§ **DATA**:
________________________
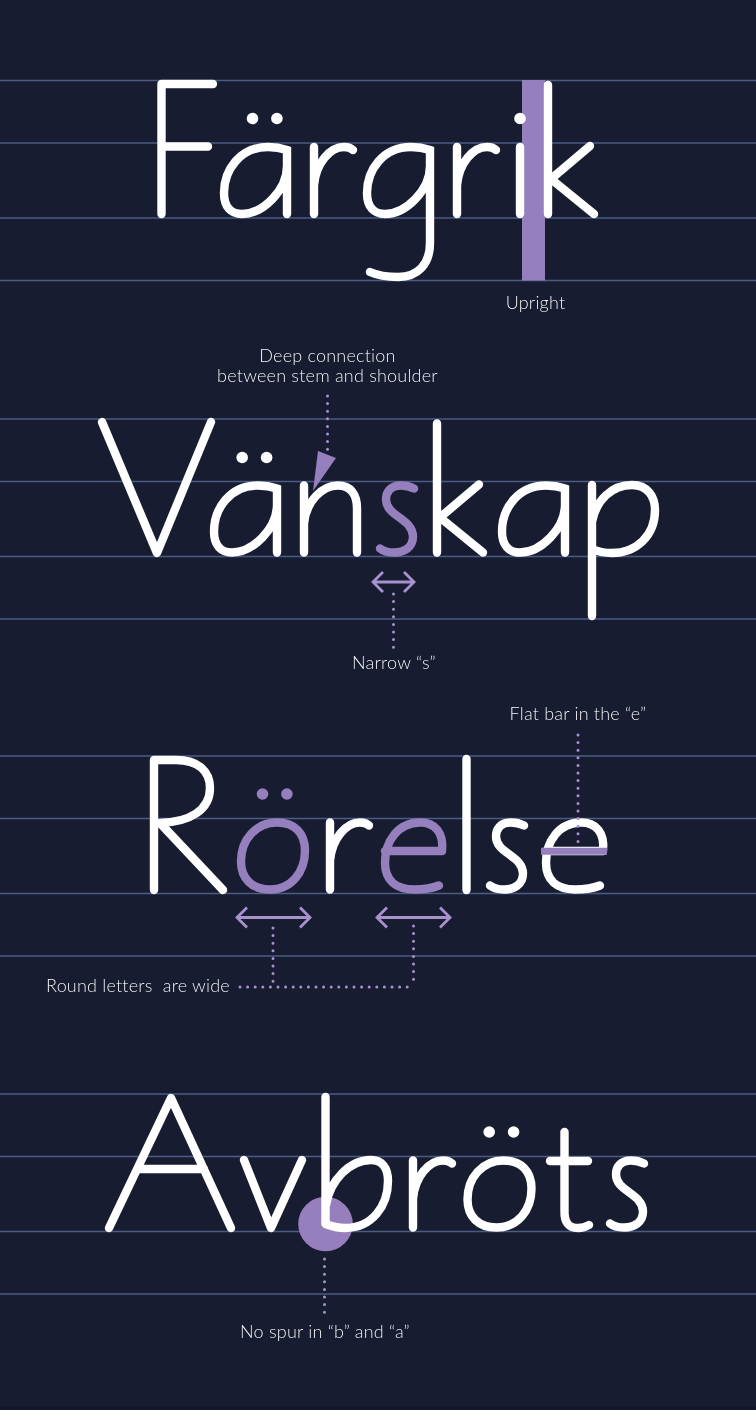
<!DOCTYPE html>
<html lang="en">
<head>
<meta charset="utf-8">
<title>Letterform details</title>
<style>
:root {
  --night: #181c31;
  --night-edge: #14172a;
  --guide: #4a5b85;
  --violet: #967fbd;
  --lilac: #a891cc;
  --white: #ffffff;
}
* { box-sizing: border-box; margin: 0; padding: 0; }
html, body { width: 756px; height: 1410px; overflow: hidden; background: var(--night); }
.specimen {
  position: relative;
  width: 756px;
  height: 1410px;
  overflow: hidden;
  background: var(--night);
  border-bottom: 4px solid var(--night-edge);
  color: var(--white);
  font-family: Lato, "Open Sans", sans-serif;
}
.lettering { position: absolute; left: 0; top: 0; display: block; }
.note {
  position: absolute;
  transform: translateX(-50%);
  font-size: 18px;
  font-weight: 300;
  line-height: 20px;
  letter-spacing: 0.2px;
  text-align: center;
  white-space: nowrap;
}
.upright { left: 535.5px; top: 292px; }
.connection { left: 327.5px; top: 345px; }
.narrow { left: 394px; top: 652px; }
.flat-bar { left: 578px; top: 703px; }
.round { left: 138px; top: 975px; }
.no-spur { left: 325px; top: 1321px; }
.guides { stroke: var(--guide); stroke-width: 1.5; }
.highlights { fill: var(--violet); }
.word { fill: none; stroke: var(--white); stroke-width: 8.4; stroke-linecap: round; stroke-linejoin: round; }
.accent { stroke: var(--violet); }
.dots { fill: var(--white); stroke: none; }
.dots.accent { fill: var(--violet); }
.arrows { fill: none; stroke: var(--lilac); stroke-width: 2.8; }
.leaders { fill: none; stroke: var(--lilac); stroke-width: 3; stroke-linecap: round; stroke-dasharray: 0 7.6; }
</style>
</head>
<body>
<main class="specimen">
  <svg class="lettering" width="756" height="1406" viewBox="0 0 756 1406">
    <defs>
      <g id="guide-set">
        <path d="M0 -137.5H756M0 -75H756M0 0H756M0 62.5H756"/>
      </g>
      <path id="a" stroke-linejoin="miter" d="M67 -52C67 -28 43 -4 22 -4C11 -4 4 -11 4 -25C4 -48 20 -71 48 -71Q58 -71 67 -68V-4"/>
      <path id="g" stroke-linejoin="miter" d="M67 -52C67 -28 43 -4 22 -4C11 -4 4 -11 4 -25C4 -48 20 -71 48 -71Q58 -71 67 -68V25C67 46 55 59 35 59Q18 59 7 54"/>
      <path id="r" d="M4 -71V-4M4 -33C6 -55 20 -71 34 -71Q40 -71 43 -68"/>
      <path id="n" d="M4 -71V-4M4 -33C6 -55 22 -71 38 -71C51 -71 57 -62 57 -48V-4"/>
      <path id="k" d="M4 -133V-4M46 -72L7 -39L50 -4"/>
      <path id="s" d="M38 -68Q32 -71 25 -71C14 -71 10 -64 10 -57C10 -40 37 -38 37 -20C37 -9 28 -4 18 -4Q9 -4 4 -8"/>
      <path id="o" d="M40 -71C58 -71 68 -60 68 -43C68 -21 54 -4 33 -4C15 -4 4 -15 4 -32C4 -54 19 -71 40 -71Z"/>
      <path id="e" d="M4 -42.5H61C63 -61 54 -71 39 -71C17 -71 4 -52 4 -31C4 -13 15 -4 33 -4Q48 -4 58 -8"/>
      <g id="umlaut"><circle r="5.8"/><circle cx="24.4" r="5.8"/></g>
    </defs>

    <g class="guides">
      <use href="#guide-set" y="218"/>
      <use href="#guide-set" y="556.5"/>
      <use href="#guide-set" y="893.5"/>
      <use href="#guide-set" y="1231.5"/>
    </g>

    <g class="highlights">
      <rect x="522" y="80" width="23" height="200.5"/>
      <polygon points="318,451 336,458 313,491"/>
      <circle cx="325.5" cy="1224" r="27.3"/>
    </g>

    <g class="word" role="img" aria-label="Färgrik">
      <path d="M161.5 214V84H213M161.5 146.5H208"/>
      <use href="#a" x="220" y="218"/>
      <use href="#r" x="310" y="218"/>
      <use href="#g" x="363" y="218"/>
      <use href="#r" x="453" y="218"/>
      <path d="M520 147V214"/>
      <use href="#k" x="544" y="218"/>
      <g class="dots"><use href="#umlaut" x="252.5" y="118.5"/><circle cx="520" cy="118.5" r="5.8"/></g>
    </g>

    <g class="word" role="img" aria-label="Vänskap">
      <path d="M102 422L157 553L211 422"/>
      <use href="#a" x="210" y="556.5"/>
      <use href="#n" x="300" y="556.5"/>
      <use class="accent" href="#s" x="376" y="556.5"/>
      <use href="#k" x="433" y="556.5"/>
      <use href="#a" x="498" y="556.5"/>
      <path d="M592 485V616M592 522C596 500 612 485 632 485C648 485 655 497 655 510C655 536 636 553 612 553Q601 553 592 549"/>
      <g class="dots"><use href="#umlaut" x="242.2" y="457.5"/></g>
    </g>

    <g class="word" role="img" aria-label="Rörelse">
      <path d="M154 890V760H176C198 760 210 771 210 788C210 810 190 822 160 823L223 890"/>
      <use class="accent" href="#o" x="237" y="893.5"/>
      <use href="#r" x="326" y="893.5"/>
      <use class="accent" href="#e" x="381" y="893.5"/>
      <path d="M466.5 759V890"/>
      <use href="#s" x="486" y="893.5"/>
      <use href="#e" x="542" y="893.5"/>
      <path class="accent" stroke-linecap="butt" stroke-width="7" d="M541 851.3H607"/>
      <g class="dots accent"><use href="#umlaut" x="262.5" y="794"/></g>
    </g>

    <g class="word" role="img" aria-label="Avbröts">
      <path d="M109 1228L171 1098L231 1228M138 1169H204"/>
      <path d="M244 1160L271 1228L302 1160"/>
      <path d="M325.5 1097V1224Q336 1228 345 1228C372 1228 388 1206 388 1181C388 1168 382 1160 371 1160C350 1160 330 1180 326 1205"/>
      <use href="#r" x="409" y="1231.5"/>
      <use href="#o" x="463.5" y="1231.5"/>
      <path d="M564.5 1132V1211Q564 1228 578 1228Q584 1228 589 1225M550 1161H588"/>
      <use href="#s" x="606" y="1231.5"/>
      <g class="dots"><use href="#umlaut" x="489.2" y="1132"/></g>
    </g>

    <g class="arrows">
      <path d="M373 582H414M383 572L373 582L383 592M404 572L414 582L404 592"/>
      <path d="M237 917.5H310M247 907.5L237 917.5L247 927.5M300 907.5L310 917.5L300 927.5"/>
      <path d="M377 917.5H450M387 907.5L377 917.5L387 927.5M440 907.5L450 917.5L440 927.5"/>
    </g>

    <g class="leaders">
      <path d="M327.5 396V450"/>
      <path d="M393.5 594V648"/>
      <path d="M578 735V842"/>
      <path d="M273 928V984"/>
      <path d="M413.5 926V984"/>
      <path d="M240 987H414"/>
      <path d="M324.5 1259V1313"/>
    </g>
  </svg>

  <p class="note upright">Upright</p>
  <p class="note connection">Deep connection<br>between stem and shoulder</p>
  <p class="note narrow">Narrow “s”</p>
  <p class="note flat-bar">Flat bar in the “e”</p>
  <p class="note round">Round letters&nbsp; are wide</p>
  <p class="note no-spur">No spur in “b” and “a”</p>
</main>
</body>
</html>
________________________
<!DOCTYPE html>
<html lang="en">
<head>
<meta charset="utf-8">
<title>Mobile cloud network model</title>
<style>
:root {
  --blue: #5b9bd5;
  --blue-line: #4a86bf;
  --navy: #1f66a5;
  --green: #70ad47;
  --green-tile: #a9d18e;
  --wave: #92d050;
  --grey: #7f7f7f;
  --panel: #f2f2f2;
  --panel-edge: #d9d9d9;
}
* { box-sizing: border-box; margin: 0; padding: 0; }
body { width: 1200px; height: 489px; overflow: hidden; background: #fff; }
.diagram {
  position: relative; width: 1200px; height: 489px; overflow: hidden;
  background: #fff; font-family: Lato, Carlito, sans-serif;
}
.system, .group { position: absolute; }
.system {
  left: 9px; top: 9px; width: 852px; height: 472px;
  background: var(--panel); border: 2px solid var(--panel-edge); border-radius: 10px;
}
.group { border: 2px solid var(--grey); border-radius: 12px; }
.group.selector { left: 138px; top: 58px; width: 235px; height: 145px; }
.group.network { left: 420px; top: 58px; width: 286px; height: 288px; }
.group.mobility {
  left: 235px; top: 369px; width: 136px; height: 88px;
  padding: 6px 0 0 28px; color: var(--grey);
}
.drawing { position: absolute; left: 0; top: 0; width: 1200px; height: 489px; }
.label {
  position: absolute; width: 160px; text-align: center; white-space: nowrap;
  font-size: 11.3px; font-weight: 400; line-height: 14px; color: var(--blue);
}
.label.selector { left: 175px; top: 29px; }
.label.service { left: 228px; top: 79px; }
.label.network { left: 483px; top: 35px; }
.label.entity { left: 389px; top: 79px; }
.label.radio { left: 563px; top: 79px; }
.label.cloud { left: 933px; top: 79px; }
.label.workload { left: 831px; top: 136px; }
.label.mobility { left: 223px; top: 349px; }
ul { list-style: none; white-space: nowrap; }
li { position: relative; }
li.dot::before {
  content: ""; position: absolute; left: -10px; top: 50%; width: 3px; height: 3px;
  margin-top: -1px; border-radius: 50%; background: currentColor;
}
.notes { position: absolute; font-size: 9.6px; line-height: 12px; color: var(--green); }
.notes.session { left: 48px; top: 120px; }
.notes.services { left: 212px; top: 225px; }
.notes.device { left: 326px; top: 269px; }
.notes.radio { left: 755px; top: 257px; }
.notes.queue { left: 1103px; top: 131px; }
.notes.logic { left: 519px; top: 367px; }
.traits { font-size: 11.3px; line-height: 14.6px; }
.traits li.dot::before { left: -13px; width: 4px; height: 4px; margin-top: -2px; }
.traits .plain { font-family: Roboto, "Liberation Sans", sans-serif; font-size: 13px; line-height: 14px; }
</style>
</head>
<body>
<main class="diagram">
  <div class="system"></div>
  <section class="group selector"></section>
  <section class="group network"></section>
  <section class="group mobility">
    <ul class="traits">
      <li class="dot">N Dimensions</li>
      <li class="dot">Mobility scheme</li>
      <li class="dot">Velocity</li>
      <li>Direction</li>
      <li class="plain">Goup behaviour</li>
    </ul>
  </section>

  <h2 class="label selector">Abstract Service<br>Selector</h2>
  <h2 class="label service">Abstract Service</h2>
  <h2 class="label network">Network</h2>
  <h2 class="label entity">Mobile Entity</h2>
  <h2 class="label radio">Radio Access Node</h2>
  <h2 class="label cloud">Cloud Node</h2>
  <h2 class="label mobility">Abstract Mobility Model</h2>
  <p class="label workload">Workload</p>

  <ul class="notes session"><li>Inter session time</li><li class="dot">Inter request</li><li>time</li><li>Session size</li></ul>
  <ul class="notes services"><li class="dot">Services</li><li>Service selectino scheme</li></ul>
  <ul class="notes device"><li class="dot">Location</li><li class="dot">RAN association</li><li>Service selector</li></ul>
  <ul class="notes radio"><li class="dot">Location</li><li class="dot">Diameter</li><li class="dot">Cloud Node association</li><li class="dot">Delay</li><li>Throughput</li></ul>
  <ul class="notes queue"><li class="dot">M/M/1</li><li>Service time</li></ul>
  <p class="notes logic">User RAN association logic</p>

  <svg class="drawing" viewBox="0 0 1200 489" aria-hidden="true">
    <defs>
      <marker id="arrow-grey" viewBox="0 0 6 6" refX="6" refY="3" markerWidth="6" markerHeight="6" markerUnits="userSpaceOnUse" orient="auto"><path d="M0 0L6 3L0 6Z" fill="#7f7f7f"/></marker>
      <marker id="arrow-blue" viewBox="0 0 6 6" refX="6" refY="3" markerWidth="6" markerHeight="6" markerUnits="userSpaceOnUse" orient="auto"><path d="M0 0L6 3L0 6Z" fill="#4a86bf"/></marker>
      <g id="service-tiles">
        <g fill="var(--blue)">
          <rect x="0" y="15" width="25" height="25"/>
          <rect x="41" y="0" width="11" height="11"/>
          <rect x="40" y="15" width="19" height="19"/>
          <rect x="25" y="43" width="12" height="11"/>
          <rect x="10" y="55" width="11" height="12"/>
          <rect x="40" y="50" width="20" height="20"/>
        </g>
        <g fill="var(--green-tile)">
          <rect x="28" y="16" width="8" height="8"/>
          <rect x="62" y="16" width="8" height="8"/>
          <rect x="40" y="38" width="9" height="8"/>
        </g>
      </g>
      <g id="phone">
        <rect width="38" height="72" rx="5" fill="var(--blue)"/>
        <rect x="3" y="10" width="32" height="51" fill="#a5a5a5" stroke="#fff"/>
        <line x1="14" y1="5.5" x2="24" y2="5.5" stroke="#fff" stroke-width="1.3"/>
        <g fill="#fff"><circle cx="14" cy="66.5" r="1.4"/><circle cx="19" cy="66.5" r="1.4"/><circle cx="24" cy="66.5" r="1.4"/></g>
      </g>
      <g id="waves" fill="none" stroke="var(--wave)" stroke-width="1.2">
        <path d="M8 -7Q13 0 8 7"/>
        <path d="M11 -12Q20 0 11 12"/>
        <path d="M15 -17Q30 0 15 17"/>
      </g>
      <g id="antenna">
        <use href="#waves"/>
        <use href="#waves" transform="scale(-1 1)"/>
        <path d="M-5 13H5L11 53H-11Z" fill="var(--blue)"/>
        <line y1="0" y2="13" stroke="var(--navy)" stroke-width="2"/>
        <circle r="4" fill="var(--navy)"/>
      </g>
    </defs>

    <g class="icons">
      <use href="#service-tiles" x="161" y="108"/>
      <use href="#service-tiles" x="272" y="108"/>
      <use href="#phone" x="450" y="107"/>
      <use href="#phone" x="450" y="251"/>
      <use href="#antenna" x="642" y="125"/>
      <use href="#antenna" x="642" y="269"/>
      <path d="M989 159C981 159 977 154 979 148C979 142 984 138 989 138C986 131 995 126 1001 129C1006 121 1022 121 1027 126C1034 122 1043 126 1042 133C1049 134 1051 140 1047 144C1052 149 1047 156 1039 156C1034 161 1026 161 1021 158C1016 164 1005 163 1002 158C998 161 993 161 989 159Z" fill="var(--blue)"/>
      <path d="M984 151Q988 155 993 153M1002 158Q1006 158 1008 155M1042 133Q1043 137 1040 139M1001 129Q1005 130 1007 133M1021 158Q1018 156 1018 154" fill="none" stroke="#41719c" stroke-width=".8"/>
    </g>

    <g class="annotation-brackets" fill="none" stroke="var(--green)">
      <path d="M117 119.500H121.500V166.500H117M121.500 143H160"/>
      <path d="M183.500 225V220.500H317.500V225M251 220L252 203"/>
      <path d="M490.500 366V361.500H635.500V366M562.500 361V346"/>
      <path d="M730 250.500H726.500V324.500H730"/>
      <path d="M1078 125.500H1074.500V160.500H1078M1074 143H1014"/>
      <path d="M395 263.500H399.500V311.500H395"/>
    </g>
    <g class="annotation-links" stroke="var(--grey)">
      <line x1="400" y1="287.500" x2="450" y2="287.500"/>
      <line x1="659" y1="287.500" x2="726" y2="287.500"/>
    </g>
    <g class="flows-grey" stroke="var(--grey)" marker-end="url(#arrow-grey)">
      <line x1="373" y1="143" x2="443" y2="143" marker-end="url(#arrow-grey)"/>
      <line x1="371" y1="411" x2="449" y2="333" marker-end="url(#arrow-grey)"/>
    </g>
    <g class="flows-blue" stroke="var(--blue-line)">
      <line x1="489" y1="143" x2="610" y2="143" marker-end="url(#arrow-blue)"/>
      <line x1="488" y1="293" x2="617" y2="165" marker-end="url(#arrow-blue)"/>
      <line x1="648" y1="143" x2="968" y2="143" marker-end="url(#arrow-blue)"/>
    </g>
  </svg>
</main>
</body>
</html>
________________________
§ **PROBLEM TO WORK ON**: Copy whichever lines in the listing above contain the word "overflow".

§ **ANSWER SPACE**:
html, body { width: 756px; height: 1410px; overflow: hidden; background: var(--night); }
  overflow: hidden;
body { width: 1200px; height: 489px; overflow: hidden; background: #fff; }
  position: relative; width: 1200px; height: 489px; overflow: hidden;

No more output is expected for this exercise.